Supplied entries.
+---+

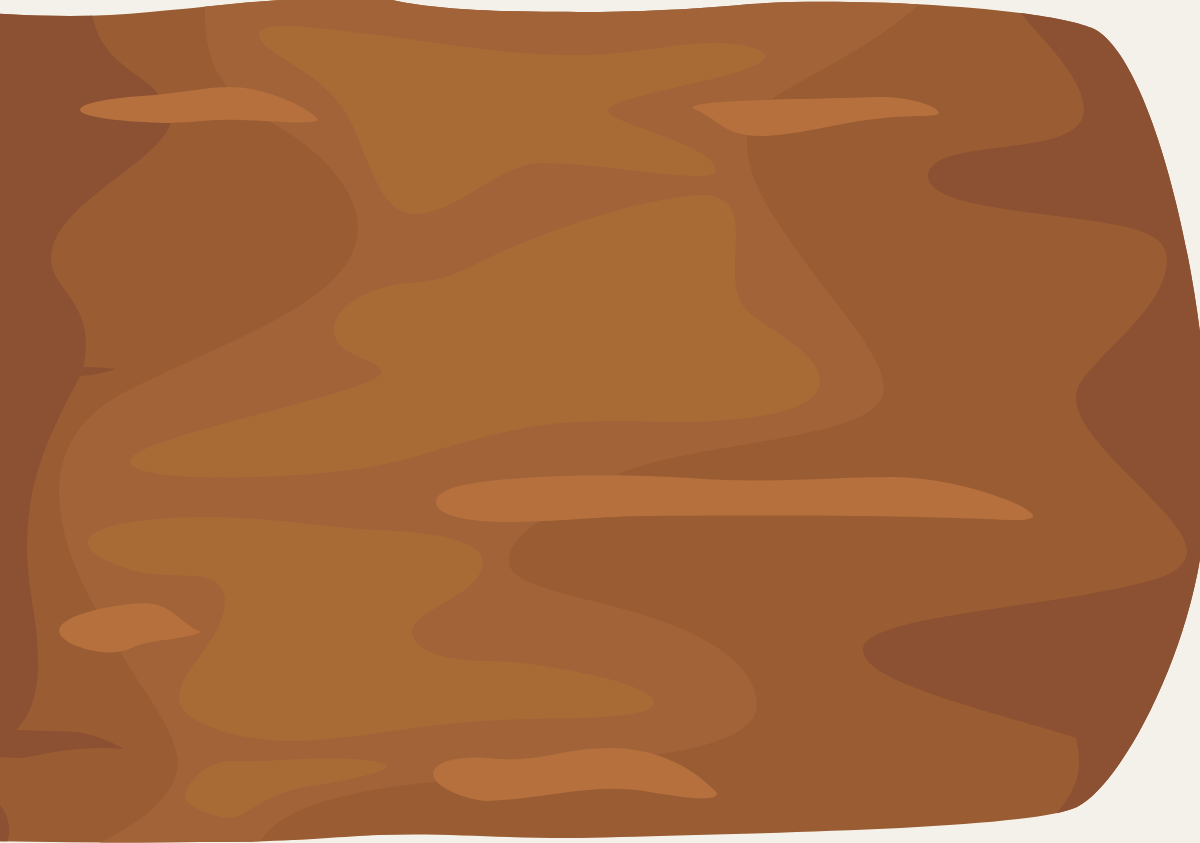
<!DOCTYPE html>
<html lang="en">
<head>
<meta charset="utf-8">
<title>Wooden log</title>
<style>
:root {
  --paper: #f4f1ea;
  --bark-dark: #8c5033;
  --bark-mid: #9a5c32;
  --bark-warm: #a26339;
  --bark-gold: #a96b36;
  --highlight: #b6703d;
}
html, body { margin: 0; width: 1200px; height: 843px; overflow: hidden; background: var(--paper); }
.log { display: block; }
.dark { fill: var(--bark-dark); }
.mid { fill: var(--bark-mid); }
.warm { fill: var(--bark-warm); }
.gold { fill: var(--bark-gold); }
.highlights { fill: var(--highlight); }
</style>
</head>
<body>
<svg class="log" width="1200" height="843" viewBox="0 0 1200 843" role="img" aria-label="Wooden log with wavy bark grain">
  <defs>
    <path id="log-outline" d="M-10 13C50 17 100 17 150 12C210 7 250 1 300-1L388-1C440 12 530 12 600 12C660 11 710 8 750 4C850-3 1040 7 1092 28C1140 49 1184 200 1201 340V553C1184 665 1120 785 1077 807C1030 829 760 833 620 837C520 841 460 832 380 835C330 837 300 842 200 842C130 843 60 842 -10 841Z"/>
    <clipPath id="log-clip"><use href="#log-outline"/></clipPath>
  </defs>

  <use href="#log-outline" class="mid"/>

  <g clip-path="url(#log-clip)">
    <path class="warm" d="M205-5C204 35 207 62 228 88L268 121C320 148 358 190 358 228C356 300 238 335 125 392C80 415 59 450 59 492C60 535 75 572 97 611L121 653C140 687 176 730 178 762C178 795 140 824 95 845H258C275 815 320 793 435 782L660 754C725 745 757 727 757 705C756 665 710 637 650 617C590 597 509 588 509 562C509 545 522 533 540 521L617 475C690 440 884 442 884 389C884 355 835 305 800 255C770 212 745 178 747 136L773 98C820 69 876 44 918 5V-5Z"/>

    <g class="dark">
      <path d="M-5 0H91C92 62 144 72 160 96L171 122C160 163 51 204 51 259C51 287 87 300 86 346Q86 357 83 367Q99 367 116 369Q98 375 80 376C48 437 27 480 27 548C28 599 39 620 38 670C36 699 30 715 16 730L78 732Q101 736 124 749C80 745 50 753 22 758L-5 757Z"/>
      <path d="M-5 800C5 807 14 827 6 845H-5Z"/>
      <path d="M1018 10C1040 38 1084 77 1084 110C1083 162 928 134 928 177C930 210 1060 212 1122 226C1150 232 1167 241 1167 260C1166 300 1123 333 1093 367C1082 379 1076 386 1076 399C1077 444 1186 514 1187 551C1186 573 1160 579 1115 589C1015 610 863 618 863 650C864 682 980 708 1076 738C1082 765 1081 785 1056 814L1210 820V0Z"/>
    </g>

    <g class="gold">
      <path d="M259 35C258 22 300 26 335 30C430 40 505 57 590 55C640 53 670 44 710 43C743 42 765 50 765 56C764 77 608 94 608 111C609 124 716 144 716 171C711 186 600 162 540 163C500 164 455 214 415 214C374 213 368 144 342 107C316 69 261 53 259 35Z"/>
      <path d="M334 331C333 306 370 287 406 283C438 282 452 276 480 262C540 232 650 195 705 195C728 196 736 210 736 234C735 270 732 292 744 307C760 327 820 350 820 382C819 414 740 423 665 422C600 421 567 420 520 429C450 442 410 463 350 470C290 478 222 478 190 477C155 475 130 470 130 461C133 436 375 394 382 372C381 359 334 356 334 331Z"/>
      <path d="M88 542C89 525 145 517 210 517C280 518 320 527 378 530C450 533 482 544 483 562C482 596 412 609 412 632C413 647 434 657 465 660C490 662 510 660 550 667C600 675 653 688 654 703C650 721 565 717 500 720C410 724 354 741 288 741C230 740 179 720 179 699C178 670 225 640 225 600C224 585 213 577 195 576C160 575 142 575 120 566C101 559 88 551 88 542Z"/>
      <path d="M185 796C187 780 211 760 232 761C265 763 310 756 350 759C372 760 386 763 387 766C388 773 335 782 305 787C260 795 248 818 227 818C215 817 185 807 185 796Z"/>
    </g>

    <g class="highlights">
      <path d="M80 110C80 102 120 97 155 95C185 92 208 87 230 87C264 87 310 107 318 120C309 125 278 121 240 120C207 119 195 123 165 123C130 122 81 118 80 110Z"/>
      <path d="M692 108C697 101 750 101 790 99C825 99 860 97 888 97C915 99 937 106 939 113C937 118 911 114 875 119C832 124 795 136 760 136C724 136 719 119 692 108Z"/>
      <path d="M436 503C435 484 490 480 540 477C590 474 645 475 690 478C770 484 830 477 892 477C950 477 1022 501 1033 515C1034 522 1010 520 985 519C890 515 740 515 640 516C590 517 560 522 505 522C471 522 437 516 436 503Z"/>
      <path d="M59 630C62 614 115 604 144 603C172 603 180 624 201 632C184 640 154 639 136 646C122 653 109 653 101 652C78 649 59 640 59 630Z"/>
      <path d="M433 774C434 761 460 756 487 758C540 764 560 748 610 748C666 748 700 775 717 793C717 803 680 797 650 792C592 782 550 799 487 801C466 800 433 787 433 774Z"/>
    </g>
  </g>
</svg>
</body>
</html>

+---+

Problem to solve.
Collect every line with the string "html" from the records, and copy each.

Task solution.
<!DOCTYPE html>
<html lang="en">
html, body { margin: 0; width: 1200px; height: 843px; overflow: hidden; background: var(--paper); }
</html>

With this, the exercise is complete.